> Brief: For each line below, check for the word "symbol", then state how many lines contain it, with no other output.

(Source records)

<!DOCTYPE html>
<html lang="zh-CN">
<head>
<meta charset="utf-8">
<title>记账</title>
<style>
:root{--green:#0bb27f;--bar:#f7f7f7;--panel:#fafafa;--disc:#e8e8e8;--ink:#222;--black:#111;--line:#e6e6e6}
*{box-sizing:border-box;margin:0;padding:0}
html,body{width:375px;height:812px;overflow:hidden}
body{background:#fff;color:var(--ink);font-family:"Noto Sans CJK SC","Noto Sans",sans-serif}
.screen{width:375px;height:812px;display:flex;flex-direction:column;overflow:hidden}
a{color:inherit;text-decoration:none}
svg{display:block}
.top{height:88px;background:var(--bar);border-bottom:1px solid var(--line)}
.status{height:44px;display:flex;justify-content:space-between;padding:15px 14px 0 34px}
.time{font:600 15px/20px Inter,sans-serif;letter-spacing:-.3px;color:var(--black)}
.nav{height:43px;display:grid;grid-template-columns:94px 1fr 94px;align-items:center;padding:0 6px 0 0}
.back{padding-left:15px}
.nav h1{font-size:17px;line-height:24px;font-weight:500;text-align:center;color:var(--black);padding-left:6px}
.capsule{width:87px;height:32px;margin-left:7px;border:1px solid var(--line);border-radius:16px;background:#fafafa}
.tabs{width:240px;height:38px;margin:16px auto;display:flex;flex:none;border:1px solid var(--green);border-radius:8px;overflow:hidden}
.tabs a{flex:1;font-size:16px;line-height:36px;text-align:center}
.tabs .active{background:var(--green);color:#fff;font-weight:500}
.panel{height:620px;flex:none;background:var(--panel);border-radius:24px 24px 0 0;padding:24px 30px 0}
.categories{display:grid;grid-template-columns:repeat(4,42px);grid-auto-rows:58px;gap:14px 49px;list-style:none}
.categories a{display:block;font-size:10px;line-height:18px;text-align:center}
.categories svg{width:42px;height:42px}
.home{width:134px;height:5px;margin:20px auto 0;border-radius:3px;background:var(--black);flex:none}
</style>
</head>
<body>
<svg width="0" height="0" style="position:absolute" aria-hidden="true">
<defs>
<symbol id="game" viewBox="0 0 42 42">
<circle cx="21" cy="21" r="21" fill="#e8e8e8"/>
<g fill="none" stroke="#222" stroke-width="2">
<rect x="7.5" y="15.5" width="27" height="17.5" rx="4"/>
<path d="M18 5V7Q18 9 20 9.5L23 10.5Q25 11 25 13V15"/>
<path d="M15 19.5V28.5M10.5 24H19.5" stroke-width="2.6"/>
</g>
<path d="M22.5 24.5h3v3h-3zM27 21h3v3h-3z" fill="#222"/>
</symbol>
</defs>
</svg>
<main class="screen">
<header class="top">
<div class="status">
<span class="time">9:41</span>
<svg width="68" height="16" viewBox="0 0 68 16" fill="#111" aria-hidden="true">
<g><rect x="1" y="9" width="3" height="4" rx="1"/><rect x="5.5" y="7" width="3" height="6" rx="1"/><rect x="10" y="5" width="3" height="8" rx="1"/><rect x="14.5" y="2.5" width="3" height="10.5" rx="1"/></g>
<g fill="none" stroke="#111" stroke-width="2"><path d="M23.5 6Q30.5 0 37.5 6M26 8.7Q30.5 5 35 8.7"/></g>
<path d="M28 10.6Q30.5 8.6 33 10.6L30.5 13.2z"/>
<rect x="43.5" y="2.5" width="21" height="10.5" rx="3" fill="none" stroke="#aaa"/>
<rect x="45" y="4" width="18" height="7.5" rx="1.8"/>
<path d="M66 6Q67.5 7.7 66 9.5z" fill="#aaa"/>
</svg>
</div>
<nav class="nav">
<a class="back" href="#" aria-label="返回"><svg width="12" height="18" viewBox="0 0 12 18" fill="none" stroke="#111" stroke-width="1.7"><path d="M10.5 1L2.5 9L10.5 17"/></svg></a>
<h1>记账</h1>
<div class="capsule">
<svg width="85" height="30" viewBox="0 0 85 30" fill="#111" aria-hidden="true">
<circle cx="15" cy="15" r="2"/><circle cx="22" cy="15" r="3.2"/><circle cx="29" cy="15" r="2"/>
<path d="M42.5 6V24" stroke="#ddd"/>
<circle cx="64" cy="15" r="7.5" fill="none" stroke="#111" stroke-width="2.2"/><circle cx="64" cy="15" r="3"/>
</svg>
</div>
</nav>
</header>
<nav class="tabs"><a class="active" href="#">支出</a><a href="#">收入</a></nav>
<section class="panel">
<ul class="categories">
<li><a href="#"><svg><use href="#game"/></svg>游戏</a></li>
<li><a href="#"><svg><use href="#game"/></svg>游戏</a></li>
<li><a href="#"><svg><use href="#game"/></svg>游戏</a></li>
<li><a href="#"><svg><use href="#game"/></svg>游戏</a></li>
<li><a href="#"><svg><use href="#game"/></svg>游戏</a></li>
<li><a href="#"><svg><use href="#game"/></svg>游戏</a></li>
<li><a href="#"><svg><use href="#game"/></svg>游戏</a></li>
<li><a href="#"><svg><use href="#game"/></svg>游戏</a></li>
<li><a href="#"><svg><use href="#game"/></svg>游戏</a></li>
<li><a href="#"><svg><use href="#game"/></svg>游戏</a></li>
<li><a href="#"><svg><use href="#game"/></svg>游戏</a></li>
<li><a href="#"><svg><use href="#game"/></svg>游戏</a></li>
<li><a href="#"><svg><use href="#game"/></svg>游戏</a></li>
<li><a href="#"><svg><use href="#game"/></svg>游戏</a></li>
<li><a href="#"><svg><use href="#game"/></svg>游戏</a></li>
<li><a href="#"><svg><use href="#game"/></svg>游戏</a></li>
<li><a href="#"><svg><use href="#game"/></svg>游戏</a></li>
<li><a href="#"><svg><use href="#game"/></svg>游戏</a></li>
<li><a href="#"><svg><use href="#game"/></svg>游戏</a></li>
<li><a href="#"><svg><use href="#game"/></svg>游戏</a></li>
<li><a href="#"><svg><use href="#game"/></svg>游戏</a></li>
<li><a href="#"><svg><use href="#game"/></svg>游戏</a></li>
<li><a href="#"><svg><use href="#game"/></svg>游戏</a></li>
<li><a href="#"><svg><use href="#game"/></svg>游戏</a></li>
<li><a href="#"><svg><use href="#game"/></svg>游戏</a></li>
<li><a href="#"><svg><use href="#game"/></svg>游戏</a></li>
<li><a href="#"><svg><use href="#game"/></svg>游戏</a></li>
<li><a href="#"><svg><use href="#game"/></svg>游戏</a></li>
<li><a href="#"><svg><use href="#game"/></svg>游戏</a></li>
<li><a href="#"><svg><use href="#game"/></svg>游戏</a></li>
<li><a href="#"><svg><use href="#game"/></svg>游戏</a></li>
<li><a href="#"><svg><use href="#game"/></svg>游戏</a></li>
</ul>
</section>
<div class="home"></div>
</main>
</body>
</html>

> Answer section: 2